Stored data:
Start of Block

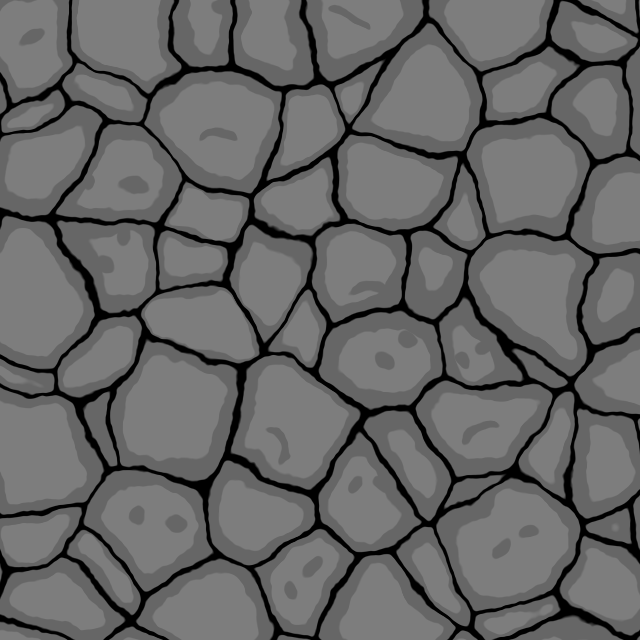
A Shadertoy shader for this texture:

```glsl
#define GRID 7.8
#define JITTER 0.85
#define SMALL_SHARE 0.33
#define LINE_HALF_WIDTH 0.0037
#define RIM_WIDTH 0.0215
#define LINE_ROUNDING 0.0028
#define RIM_ROUNDING 0.0075
#define MARK_SHARE 0.42
#define JOINT_COLOR vec3(0.0)
#define RIM_COLOR vec3(0.40)
#define FACE_COLOR vec3(0.49)

vec2 hash2(vec2 p) {
    vec3 q = fract(p.xyx * vec3(0.1031, 0.1030, 0.0973));
    q += dot(q, q.yzx + 33.33);
    return fract((q.xx + q.yz) * q.zy);
}

float noise(vec2 p) {
    vec2 i = floor(p), f = fract(p);
    f = f * f * (3.0 - 2.0 * f);
    vec2 e = vec2(0.0, 1.0);
    return mix(mix(hash2(i).x, hash2(i + e.yx).x, f.x),
               mix(hash2(i + e.xy).x, hash2(i + e.yy).x, f.x), f.y);
}

vec2 noise2(vec2 p) {
    return vec2(noise(p), noise(p + 47.3)) - 0.5;
}

// Stone centre in xy, squared reach in z
vec3 stoneSite(vec2 cell) {
    vec2 size = hash2(cell + 71.0);
    float reach = size.x < SMALL_SHARE ? 0.15 : mix(0.5, 0.76, size.y);
    return vec3(cell + 0.5 + JITTER * (hash2(cell + 19.0) - 0.5), reach * reach);
}

float power(vec2 p, vec3 site) {
    vec2 v = p - site.xy;
    return dot(v, v) - site.z;
}

float ellipse(vec2 p, vec2 radii) {
    return (length(p / radii) - 1.0) * min(radii.x, radii.y);
}

// Pair of pits or a bent notch, in grid units
float stoneMark(vec2 p, vec2 seed) {
    vec2 pick = hash2(seed + 133.0);
    vec2 shape = hash2(seed + 157.0);
    float angle = (shape.x - 0.5) * 1.8;
    float c = cos(angle), s = sin(angle);
    vec2 q = mat2(c, -s, s, c) * p;
    if (pick.x > MARK_SHARE) return 1.0;
    if (pick.y < 0.6) {
        float gap = mix(0.17, 0.26, shape.y);
        float left = ellipse(q + vec2(gap, 0.0), vec2(0.09, 0.11));
        float right = ellipse(q - vec2(gap, 0.03), vec2(0.14, 0.095));
        return min(left, right);
    }
    q.y += 1.6 * q.x * q.x + 0.12;
    q.x -= clamp(q.x, -0.17, 0.17);
    return length(q) - 0.06;
}

void mainImage(out vec4 fragColor, in vec2 fragCoord) {
    vec2 uv = fragCoord / iResolution.y;
    float blur = 0.9 / iResolution.y;

    // Hand-drawn wobble
    vec2 p = uv * GRID + 20.0;
    p += 0.24 * noise2(p * 1.5) + 0.07 * noise2(p * 5.0) + 0.018 * noise2(p * 17.0);
    vec2 base = floor(p);

    // Find the stone that owns this point
    vec2 ownCell = base;
    float ownPower = 1e5;
    for (int y = -2; y <= 2; y++)
    for (int x = -2; x <= 2; x++) {
        vec2 cell = base + vec2(x, y);
        float d = power(p, stoneSite(cell));
        if (d < ownPower) { ownPower = d; ownCell = cell; }
    }
    vec3 own = stoneSite(ownCell);

    // Rounded distances to its border
    float lineSum = 0.0, rimSum = 0.0;
    for (int y = -3; y <= 3; y++)
    for (int x = -3; x <= 3; x++) {
        vec2 cell = base + vec2(x, y);
        if (cell == ownCell) continue;
        vec3 other = stoneSite(cell);
        float gap = length(other.xy - own.xy);
        float d = (power(p, other) - ownPower) / (2.0 * max(gap, 0.01) * GRID);
        lineSum += exp(-d / LINE_ROUNDING);
        rimSum += exp(-d / RIM_ROUNDING);
    }
    float lineDist = -LINE_ROUNDING * log(max(lineSum, 1e-30));
    float rimDist = -RIM_ROUNDING * log(max(rimSum, 1e-30));

    // Uneven pen and rim widths
    float pen = LINE_HALF_WIDTH * (0.55 + 0.7 * noise(p * 1.7 + 9.0) + 0.25 * noise(p * 9.0));
    float rim = RIM_WIDTH * mix(0.75, 1.2, hash2(ownCell + 211.0).x);
    rim *= own.z < 0.1 ? 0.6 : 1.0;
    rim += 0.014 * (noise(p * 2.6 + 31.0) - 0.5) + 0.004 * (noise(p * 8.0) - 0.5);

    float face = smoothstep(-blur, blur, rimDist - rim);
    if (own.z > 0.1) {
        float mark = stoneMark(p - own.xy, ownCell) / GRID;
        face *= smoothstep(-blur, blur, mark);
    }

    vec3 color = mix(RIM_COLOR, FACE_COLOR, face);
    color = mix(JOINT_COLOR, color, smoothstep(-blur, blur, lineDist - pen));
    fragColor = vec4(color, 1.0);
}
```
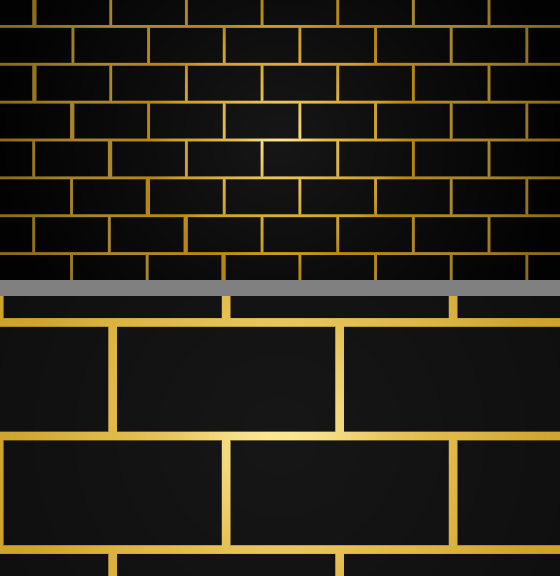
Top: the whole. Bottom: its middle third, enlarged.
A Shadertoy shader for this pattern:

```glsl
// Gold joints in running-bond brickwork over black, lit by a central radial glow
#define BRICK vec2(0.2702, 0.1352)  // brick size in canvas heights
#define JOINT_X 0.0710              // joint nearest the centre, row 0
#define JOINT_WIDTH 0.0104
#define SLIP 0.0050                 // leftward slip of bricks past the seam
#define SEAM_COLUMN -3.0            // where the stepped seam crosses row 0
#define FACE_CENTRE 0.088
#define FACE_EDGE 0.006
#define GLOW_RADIUS 1.03

// Metallic gold from the bright centre to the dim corners
vec3 goldAt(float r) {
    vec3 gold = mix(vec3(0.98, 0.90, 0.57), vec3(0.89, 0.74, 0.30), smoothstep(0.0, 0.19, r));
    gold = mix(gold, vec3(0.81, 0.64, 0.17), smoothstep(0.15, 0.36, r));
    gold = mix(gold, vec3(0.72, 0.53, 0.06), smoothstep(0.36, 0.48, r));
    gold = mix(gold, vec3(0.67, 0.53, 0.18), smoothstep(0.48, 0.65, r));
    return mix(gold, vec3(0.53, 0.41, 0.09), smoothstep(0.65, 1.10, r));
}

// Signed distance to the nearest upright joint of a row
float uprightJoint(float x, float row) {
    float stagger = 0.5 * mod(row, 2.0);
    float column = round((x - JOINT_X) / BRICK.x - stagger) + stagger;

    // The seam steps half a brick per row and restarts in the top row
    float seam = SEAM_COLUMN - 0.5 * row + step(2.5, row);
    float side = column - seam;
    float onSeam = 1.0 - step(0.25, abs(side));
    float slipped = step(side, -0.25);

    // Bricks left of the seam slip sideways; the seam joint fills the gap
    float centre = JOINT_X + column * BRICK.x - SLIP * (slipped + 0.5 * onSeam);
    float halfWidth = 0.5 * (JOINT_WIDTH + SLIP * onSeam);
    return abs(x - centre) - halfWidth;
}

float bedJoint(float y) {
    float nearest = round(y / BRICK.y) * BRICK.y;
    return abs(y - nearest) - 0.5 * JOINT_WIDTH;
}

void mainImage(out vec4 fragColor, in vec2 fragCoord) {
    vec2 p = (fragCoord - 0.5 * iResolution.xy) / iResolution.y;
    float pixel = 1.0 / iResolution.y;
    float radius = length(p);

    // Joint coverage
    float row = floor(p.y / BRICK.y);
    float joint = min(uprightJoint(p.x, row), bedJoint(p.y));
    float coverage = clamp(0.5 - joint / pixel, 0.0, 1.0);

    // Dark faces fade outwards beneath the gold
    vec3 face = vec3(mix(FACE_CENTRE, FACE_EDGE, min(radius / GLOW_RADIUS, 1.0)));
    fragColor = vec4(mix(face, goldAt(radius), coverage), 1.0);
}
```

End of Block

- Task instructions -
Count the lines of the entries that hold the string "base", then state that number and nothing more.

- Answer for the task -
4